Using Research to Measure Change and Assess Impact

Written by PortMA

Using Research to Measure Change and Assess Impact

Our experiential marketing research is designed to measure the degree to which the program generated greater purchase intent for a product.
However, we recently conducted a program to measure how a publication influenced thinking among a very specific target audience. That’s a lot different than trying to measure purchase intent.

Launch Strategy

Despite the difference, much of our approach was the same as our other experiential work. We created and distributed a survey to potential readers. We invited participation through an email campaign as opposed to conducting research on site.

Survey to Measure Change

During the survey development phase, we discussed best ways to measure influence. We concluded that we could try to measure influence on a five-point scale. But we wanted to measure more in depth. We added other metrics that help to measure perceived influence.

  • How we would us the information.
  • Areas of research related to the topic that are important.
  • How well the publication addressed those areas.

Change in Results Presentation

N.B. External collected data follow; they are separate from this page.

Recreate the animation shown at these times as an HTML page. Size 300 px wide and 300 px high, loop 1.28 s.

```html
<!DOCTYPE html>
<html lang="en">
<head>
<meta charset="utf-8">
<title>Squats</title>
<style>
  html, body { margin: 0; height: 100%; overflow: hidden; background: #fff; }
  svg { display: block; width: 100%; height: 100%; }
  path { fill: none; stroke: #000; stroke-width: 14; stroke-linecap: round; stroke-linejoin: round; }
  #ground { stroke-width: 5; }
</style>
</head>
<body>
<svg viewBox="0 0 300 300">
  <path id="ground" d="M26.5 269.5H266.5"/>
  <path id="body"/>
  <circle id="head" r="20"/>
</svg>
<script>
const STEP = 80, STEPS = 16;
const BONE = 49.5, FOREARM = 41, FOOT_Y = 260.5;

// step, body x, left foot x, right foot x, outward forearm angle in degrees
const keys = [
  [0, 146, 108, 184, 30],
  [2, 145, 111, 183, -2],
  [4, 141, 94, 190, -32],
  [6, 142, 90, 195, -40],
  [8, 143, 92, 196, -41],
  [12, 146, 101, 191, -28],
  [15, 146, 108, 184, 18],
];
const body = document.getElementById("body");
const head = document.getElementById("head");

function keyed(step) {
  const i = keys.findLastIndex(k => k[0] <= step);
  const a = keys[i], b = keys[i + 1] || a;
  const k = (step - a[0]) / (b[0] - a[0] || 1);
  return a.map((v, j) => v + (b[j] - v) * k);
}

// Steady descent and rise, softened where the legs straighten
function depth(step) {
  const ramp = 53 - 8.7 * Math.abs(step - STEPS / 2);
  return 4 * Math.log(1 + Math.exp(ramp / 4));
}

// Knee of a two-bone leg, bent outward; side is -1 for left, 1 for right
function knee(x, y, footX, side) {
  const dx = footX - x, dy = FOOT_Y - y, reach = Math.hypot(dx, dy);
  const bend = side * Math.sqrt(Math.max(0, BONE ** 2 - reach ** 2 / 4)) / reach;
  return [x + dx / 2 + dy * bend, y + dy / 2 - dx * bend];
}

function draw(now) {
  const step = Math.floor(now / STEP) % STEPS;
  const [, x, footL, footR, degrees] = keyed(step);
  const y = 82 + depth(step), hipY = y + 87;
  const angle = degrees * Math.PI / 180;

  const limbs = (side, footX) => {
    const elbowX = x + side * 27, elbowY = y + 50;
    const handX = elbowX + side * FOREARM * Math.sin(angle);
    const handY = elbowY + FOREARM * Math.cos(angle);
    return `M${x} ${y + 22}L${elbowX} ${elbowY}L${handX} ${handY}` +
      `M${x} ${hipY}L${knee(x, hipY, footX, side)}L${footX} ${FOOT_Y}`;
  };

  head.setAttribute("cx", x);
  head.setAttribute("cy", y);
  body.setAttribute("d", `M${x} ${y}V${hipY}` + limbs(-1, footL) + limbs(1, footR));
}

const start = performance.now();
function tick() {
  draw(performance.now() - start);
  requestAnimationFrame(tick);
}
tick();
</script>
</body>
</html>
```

Most respondents said the publication influenced their thinking to some degree. They also agreed that the influence was largely positive in nature. We were able to  show overall influence, and identify where the influence was strongest by demographics. Finally, we were able to identify the subject matters the readers consider to be most valuable and how that related to their overall influence rating.
While this was a custom survey, we designed this research effort to be scalable. We created an approach that is usable throughout our client’s organization to measure the influence of any publication, regardless of the topic. This goes beyond simply assessing public opinion. We were able to successfully identify changes in consumer thinking and assess their potential impact.

Taking Measure

This was an interesting project. It highlighted the ability of our approach to measure change. Whether we refer to it as impact or influence; purchase intent or perception; a brand or a specific consumer product, or something entirely different, we can measure it. We have the ability and expertise to show how concentrated marketing efforts can affect consumer perception and intent.